ithout making them up at all. Not all of Hillary’s steps were missteps. Those expecting somebody to do a job for 30 years without failures are, quite frankly, idiots. Now it boils down to a job being up for grabs and there being the choice of somebody who has never done as much as an internship n the role and someone who is the epitome of qualification. That’s the choice this year.

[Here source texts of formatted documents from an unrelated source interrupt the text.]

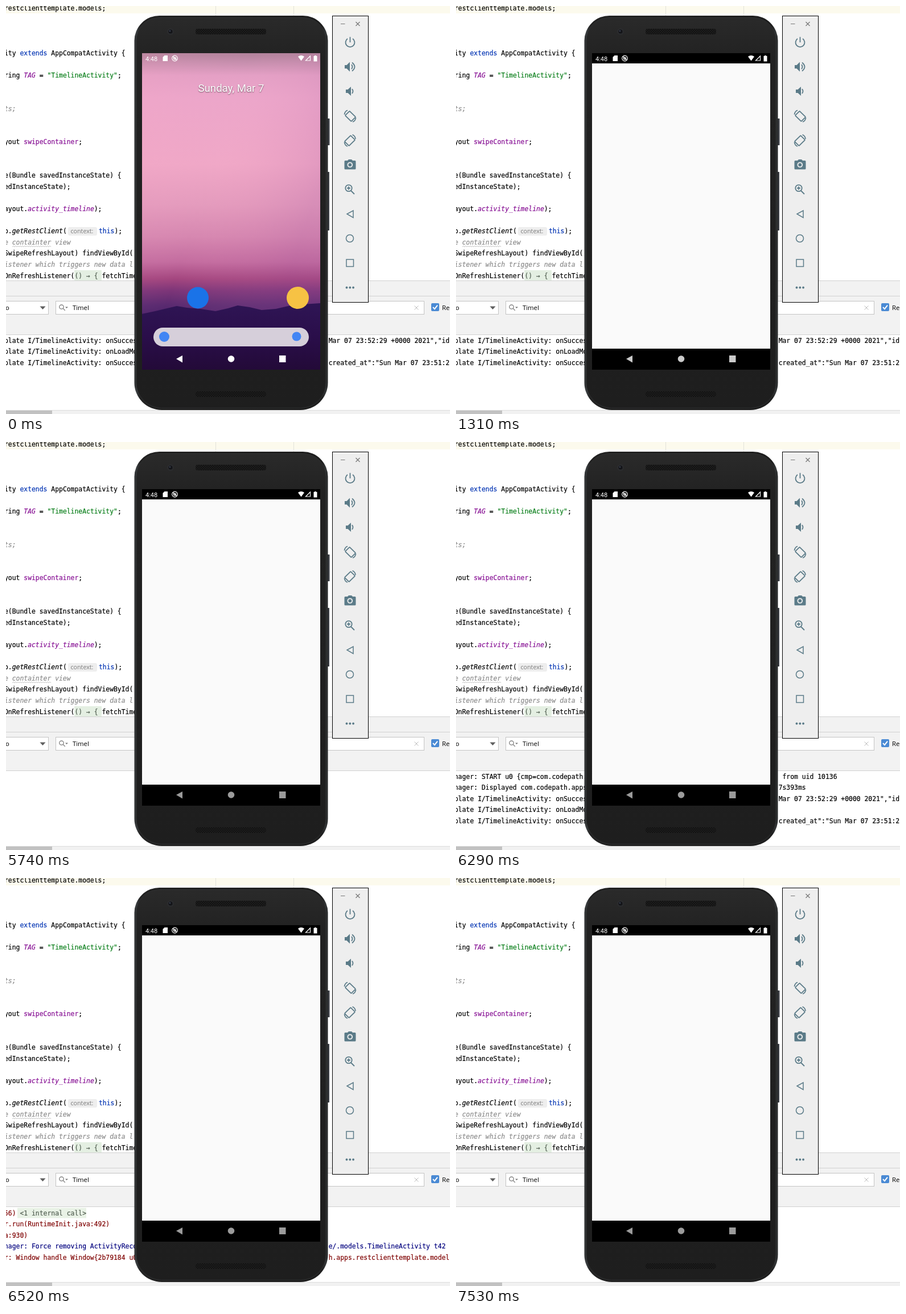
An HTML page for the animation above (8 s loop, 780 px wide and 718 px high).

```html
<!DOCTYPE html>
<html lang="en">
<head>
<meta charset="utf-8">
<title>Emulator and log</title>
<style>
html, body { margin: 0; width: 100%; height: 100%; overflow: hidden; background: #fff; }
svg { display: block; width: 780px; height: 718px; }
text { white-space: pre; }
.mono { font: 11.4px "DejaVu Sans Mono", "Liberation Mono", monospace; color: #000; }
.mono text, .mono tspan { fill: currentColor; stroke: currentColor; stroke-width: .2; }
.ui { font: 11.3px "Open Sans", "Noto Sans", sans-serif; fill: #000; }
.phone-text { font-family: Roboto, "Noto Sans", sans-serif; fill: #fff; }
.kw { color: #0033b3; }
.field { color: #871094; }
.str { color: #067d17; }
.note { color: #8c8c8c; font-style: italic; }
.it { font-style: italic; }
.warn { color: #00007f; }
.err { color: #7f0000; }
.fold { color: #536053; }
.line { fill: none; stroke: #5b7b88; stroke-width: 1.8; }
.solid { fill: #5b7b88; }

#home { animation: home 8s step-end infinite; }
#nav { fill: #fff; animation: nav 8s step-end infinite; }
#pages { animation: pages 8s step-end infinite; }
@keyframes home {
  0% { visibility: visible; }
  2.875%, 100% { visibility: hidden; }
}
@keyframes nav {
  0% { fill: #fff; }
  16.375% { fill: #cbcbcb; }
  23.625%, 100% { fill: #9b9b9b; }
}
@keyframes pages {
  0% { transform: translateY(0); }
  71.75% { transform: translateY(-200px); }
  78.625% { transform: translateY(-400px); }
  79.5% { transform: translateY(-600px); }
  80.5% { transform: translateY(-800px); }
  81.5% { transform: translateY(-1000px); }
  92% { transform: translateY(-1200px); }
  93% { transform: translateY(-1400px); }
  94.125%, 100% { transform: translateY(-200px); }
}
</style>
</head>
<body>
<svg viewBox="0 0 780 718" width="780" height="718">
  <defs>
    <linearGradient id="sky" x1="0" y1="0" x2="0" y2="1">
      <stop offset="0" stop-color="#b0829a"/>
      <stop offset=".03" stop-color="#c78fae"/>
      <stop offset=".07" stop-color="#e4a0c5"/>
      <stop offset=".14" stop-color="#eca6ca"/>
      <stop offset=".35" stop-color="#f0a8c7"/>
      <stop offset=".48" stop-color="#e49bbd"/>
      <stop offset=".58" stop-color="#d687b0"/>
      <stop offset=".66" stop-color="#c36c9f"/>
      <stop offset=".713" stop-color="#a4467f"/>
      <stop offset=".75" stop-color="#7d3578"/>
      <stop offset=".795" stop-color="#5a2a70"/>
      <stop offset=".84" stop-color="#4a2268"/>
    </linearGradient>
    <linearGradient id="dusk" x1="0" y1="0" x2="1" y2=".5">
      <stop offset="0" stop-color="#ffa6c0" stop-opacity=".15"/>
      <stop offset=".5" stop-color="#f0a0c4" stop-opacity="0"/>
      <stop offset="1" stop-color="#a458a0" stop-opacity=".2"/>
    </linearGradient>
    <linearGradient id="hill" x1="0" y1="0" x2="0" y2="1">
      <stop offset="0" stop-color="#2f1555"/>
      <stop offset=".5" stop-color="#2a0e4a"/>
      <stop offset="1" stop-color="#230a38"/>
    </linearGradient>
    <linearGradient id="shell" x1="0" y1="0" x2="1" y2="0">
      <stop offset="0" stop-color="#2b2d2e"/>
      <stop offset=".012" stop-color="#3b3e40"/>
      <stop offset=".03" stop-color="#222"/>
      <stop offset=".97" stop-color="#1e1e1e"/>
      <stop offset=".988" stop-color="#343738"/>
      <stop offset="1" stop-color="#242525"/>
    </linearGradient>
    <linearGradient id="face" x1="0" y1="0" x2="0" y2="1">
      <stop offset="0" stop-color="#2a2a2a"/>
      <stop offset=".1" stop-color="#222"/>
      <stop offset="1" stop-color="#1e1e1e"/>
    </linearGradient>
    <pattern id="mesh" width="4" height="4" patternUnits="userSpaceOnUse">
      <rect width="4" height="4" fill="#121212"/>
      <circle cx="1" cy="1" r=".8" fill="#2a2a2a"/>
      <circle cx="3" cy="3" r=".8" fill="#2a2a2a"/>
    </pattern>
    <clipPath id="logClip"><rect y="579" width="780" height="132"/></clipPath>
  </defs>

  <!-- editor -->
  <rect width="780" height="718" fill="#fff"/>
  <rect width="780" height="13" fill="#fcfaed"/>
  <path d="M368.5 0V17M505.5 0V17" stroke="#e3e3dc"/>
  <rect x="120" y="465" width="48" height="18" fill="#e4efe2"/>
  <rect x="109" y="389" width="51" height="15" rx="3" fill="#eee"/>
  <text class="ui" x="113.5" y="400" style="font-size:10.7px;fill:#7a7a7a">context:</text>
  <path id="wave" fill="none" stroke="#bdbdbd" stroke-width=".9"/>
  <g class="mono">
    <text x="-3" y="8">restclienttemplate.models;</text>
    <text x="-3" y="86.5">ity <tspan class="kw">extends</tspan> AppCompatActivity {</text>
    <text x="-3" y="125.7">ring <tspan class="field it">TAG</tspan> = <tspan class="str">"TimelineActivity"</tspan>;</text>
    <text x="-3" y="184.5" class="note">ts;</text>
    <text x="-3" y="243.3">yout <tspan class="field">swipeContainer</tspan>;</text>
    <text x="-3" y="302.1">e(Bundle savedInstanceState) {</text>
    <text x="-3" y="321.7">edInstanceState);</text>
    <text x="-3" y="360.9">ayout.<tspan class="field it">activity_timeline</tspan>);</text>
    <text x="-3" y="400.1">o.<tspan class="it">getRestClient</tspan>(<tspan class="kw" x="163">this</tspan>);</text>
    <text x="-3" y="419.7" class="note">e containter view</text>
    <text x="-3" y="439.3">SwipeRefreshLayout) findViewById(</text>
    <text x="-3" y="458.9" class="note">istener which triggers new data l</text>
    <text x="-3" y="478.5">OnRefreshListener(<tspan class="fold">() → { </tspan>fetchTime</text>
  </g>

  <!-- log toolbar -->
  <rect y="483" width="780" height="96" fill="#f2f2f2"/>
  <path d="M0 483.5H780M0 510.5H780M0 578.5H780" stroke="#d1d1d1"/>
  <g fill="#fff" stroke="#c4c4c4">
    <rect x="-9.500" y="519.500" width="84" height="23"/>
    <rect x="87.500" y="519.500" width="647" height="23"/>
  </g>
  <path d="M59.500 528.500h10l-5 5.500z" fill="#5f5f5f"/>
  <g fill="none" stroke="#727272" stroke-width="1.2">
    <circle cx="97.500" cy="529.500" r="3.700"/>
    <path d="M100.300 532.300l3.500 3.500"/>
  </g>
  <path d="M104 529.500h5l-2.500 2.500z" fill="#727272"/>
  <path d="M717.500 527.500l7 7m0-7l-7 7" stroke="#bcbcbc"/>
  <g class="ui">
    <text x="-1" y="535">o</text>
    <text x="117" y="535">Timel</text>
    <text x="766" y="535">Re</text>
  </g>
  <rect x="747" y="523" width="14" height="14" rx="2" fill="#4a8ad4"/>
  <path d="M750 530l3 3.200 5-6.500" fill="none" stroke="#fff" stroke-width="1.900"/>

  <!-- log -->
  <g clip-path="url(#logClip)"><g class="mono" id="pages"></g></g>
  <rect y="711" width="780" height="7" fill="#f1f1f1"/>
  <path d="M0 711.500H780" stroke="#dcdcdc"/>
  <rect y="712" width="81" height="6" fill="#c1c1c1"/>

  <!-- phone body -->
  <path d="M564 198h4.500v47h-4.500zM564 292h4v103h-4z" fill="#3a3d43"/>
  <path d="M225.500 61A44 44 0 0 1 269.500 17H521.500A44 44 0 0 1 565.500 61V663A48 48 0 0 1 517.500 711H273.500A48 48 0 0 1 225.500 663Z" fill="url(#shell)"/>
  <path d="M229 61A40.500 40.500 0 0 1 269.500 20.500H521.500A40.500 40.500 0 0 1 562 61V663A44.500 44.500 0 0 1 517.500 707.500H273.500A44.500 44.500 0 0 1 229 663Z" fill="url(#face)" stroke="#2d2e2f"/>
  <rect x="333" y="40" width="124" height="10" rx="4" fill="url(#mesh)"/>
  <rect x="333" y="678" width="124" height="10" rx="4" fill="url(#mesh)"/>
  <circle cx="289" cy="45" r="6" fill="#2b2c2e"/>
  <circle cx="289" cy="45" r="3.600" fill="#141519"/>
  <circle cx="288" cy="44" r="1.300" fill="#3a4252"/>

  <!-- blank app screen -->
  <rect x="239" y="83" width="313" height="557" fill="#000"/>
  <rect x="239" y="101" width="313" height="502" fill="#fafafa"/>

  <!-- home screen -->
  <g id="home">
    <rect x="239" y="83" width="313" height="557" fill="url(#sky)"/>
    <rect x="239" y="83" width="313" height="457" fill="url(#dusk)"/>
    <path d="M239 542L262 537 283 532 300 528 318 531 342 533 368 537 390 532 407 527 428 530 449 535 474 533 500 527 522 525 552 523V640H239Z" fill="url(#hill)"/>
    <text class="phone-text" x="395.500" y="151" text-anchor="middle" style="font-size:18.600px;text-shadow:0 1px 2px #0008">Sunday, Mar 7</text>
    <circle cx="337" cy="513.500" r="19" fill="#1a73e8"/>
    <circle cx="512.500" cy="513.500" r="19.500" fill="#f6c244"/>
    <rect x="259" y="566" width="273" height="33" rx="16.500" fill="#d6cfda"/>
    <circle cx="278" cy="582" r="9" fill="#4285f4"/>
    <circle cx="510.500" cy="581.500" r="8" fill="#4285f4"/>
  </g>

  <!-- status bar and navigation -->
  <g fill="#fff">
    <text class="phone-text" x="245" y="96.500" font-size="11">4:48</text>
    <path d="M278.500 87H284V97H275.500V90Z"/>
    <path d="M513 89Q518.500 85 524 89L518.500 96.500Z"/>
    <path d="M542 88V87h3v1h1.500v9.500h-6V88z"/>
  </g>
  <g fill="none" stroke="#fff" stroke-width="1.200">
    <circle cx="296.500" cy="92" r="4.800"/>
    <path d="M293 88.500l7 7"/>
    <circle cx="296.500" cy="92" r="2"/>
    <path d="M526.500 96H534.500V88Z"/>
  </g>
  <g id="nav">
    <path d="M299 621L310 615V627.500Z"/>
    <circle cx="395.500" cy="621" r="5.800"/>
    <rect x="480" y="615" width="11.500" height="12"/>
  </g>

  <!-- emulator controls -->
  <rect x="573.500" y="17.500" width="63" height="504" fill="#eee" stroke="#000"/>
  <path d="M588 31.500h7.500M614.500 28l7 7m0-7l-7 7" stroke="#777" stroke-width="1.200"/>
  <g class="line">
    <path d="M604.500 54.500V64M600 57.500A8 8 0 1 0 609 57.500"/>
    <path d="M607 103Q610 107 607 111M608 99.500Q617 107 608 114.500M608 146Q611 150 608 154"/>
    <rect x="-5.500" y="-7.500" width="11" height="15" rx="1" transform="translate(605 194) rotate(-45)"/>
    <path d="M594.500 191Q595 185.500 600 183.500M614.500 196.500Q614 202 609 204"/>
    <rect x="-5.500" y="-7.500" width="11" height="15" rx="1" transform="translate(604 237) rotate(45)"/>
    <path d="M614 234Q613.500 228.500 608.500 226.500M594.500 239.500Q595 245 600 247"/>
    <circle cx="602" cy="320.500" r="5.700"/>
    <path d="M606 325l6 6M599 320.500h6M602 317.500v6"/>
    <path d="M610 360V372.500L599 366Z" stroke-width="1.500"/>
    <circle cx="604" cy="409" r="6.500" stroke-width="1.500"/>
    <rect x="598" y="446" width="12.500" height="12.500" stroke-width="1.500"/>
  </g>
  <g class="solid">
    <path d="M595 104h3.500l5.500-5.500v17l-5.500-5.500H595zM597 147h3.500l5.500-5v16l-5.500-5H597z"/>
    <path d="M596 272h4l2-2h5l2 2h4q1.500 0 1.500 1.500v12.500q0 1.500-1.500 1.500h-17q-1.500 0-1.500-1.500v-12.500q0-1.500 1.500-1.500z"/>
    <circle cx="598.500" cy="495.500" r="1.900"/>
    <circle cx="604.300" cy="495.500" r="1.900"/>
    <circle cx="610.100" cy="495.500" r="1.900"/>
  </g>
  <circle cx="604.300" cy="279.500" r="3.900" fill="#5b7b88" stroke="#eee" stroke-width="1.900"/>
</svg>
<script>
const NS = "http://www.w3.org/2000/svg";
const CHAR = 6.863, ROW = 19.6, LEFT = -3, PAGE = 200;
const pagesEl = document.getElementById("pages");

function add(tag, attrs, text = "") {
  const el = document.createElementNS(NS, tag);
  for (const key in attrs) el.setAttribute(key, attrs[key]);
  el.textContent = text;
  pagesEl.append(el);
}

// Rows hold: level class, text left of the phone, text right of it, column of the right part.
const removing = id => ["warn", "nager: Force removing ActivityReco", "e/.models.TimelineActivity " + id + " f"];
const handle = id => ["err", "r: Window handle Window{" + id + " u0", "h.apps.restclienttemplate.models"];
const start = ["", "nager: START u0 {cmp=com.codepath.", " from uid 10136"];
const shown = ["", "nager: Displayed com.codepath.apps", "7s393ms"];
const loaded = ["", ' jsonObject=null, jsonArray=[{"crea', '1368708630346928137,"id_str":"136', 81];
const more = ["", " for loadMoreData jsonObject=null,", '000 2021","id":1368707068660772'];
const success = ["", "plate I/TimelineActivity: onSucces", 'Mar 07 23:52:29 +0000 2021","id'];
const older = ["", "plate I/TimelineActivity: onSucces", 'created_at":"Sun Mar 07 23:51:26'];
const loadMore = ["", "plate I/TimelineActivity: onLoadMo"];
const trace = [
  ["err", "56) "],
  ["err", "r.run(RuntimeInit.java:492)"],
  ["err", "a:930)"]
];

const pages = [
  [592.5, [success, loadMore, older]],
  [592.5, []],
  [592.5, [start, shown, success, loadMore, older]],
  [583, [["", "e: 5"], more, removing("t41"), handle("6321825"), start, shown, loaded]],
  [593.5, [removing("t41"), handle("6321825"), start, shown, loaded]],
  [593.5, [...trace, removing("t42"), handle("2b79184")]],
  [583, [trace[2], removing("t42"), handle("2b79184"), start, shown, loaded]],
  [593.5, [...trace, removing("t43"), handle("2b79184")]]
];

pages.forEach(([top, rows], page) => rows.forEach(([level, left, right = "", col = 83], i) => {
  const y = top + page * PAGE + i * ROW;
  add("text", { x: LEFT, y, class: level }, left);
  if (right) add("text", { x: LEFT + col * CHAR, y, class: level }, right);
  if (left === trace[0][1]) {
    add("rect", { x: 20, y: y - 13, width: 121, height: 18, fill: "#e9f2e6" });
    add("text", { x: LEFT + 4 * CHAR, y, class: "fold" }, "<1 internal call>");
  }
}));

// Spelling underline
let wave = "M11 424";
for (let x = 13; x <= 79; x += 2) wave += `L${x} ${x % 4 === 1 ? 422 : 424}`;
document.getElementById("wave").setAttribute("d", wave);
</script>
</body>
</html>
```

And yet, Hillary’s path to the White House was so damn tough that I could never have done it. Injustice like Midwestern women calling me incapable of being commander-in-chief because I have uncontrollable hormones and my opponent, and former friend, publicly accusing me of only being with my husband, who caused me so much pain but who I just love and sacrificed almost everything for, for political gains only would have broken me. And this lady listens to it, doesn’t blink, and barely ever hit back on the same level. And that despite her emotional, female temperament. I have been a Hillary fan for over a decade now, and even as a young girl of 14 I thought that one day this lady was going to be President even before I actually realized that being a woman one CANNOT do whatever a man can do. Today is this day, and I can’t wait because it will most likely change my life, and that of half the people on this planet: women!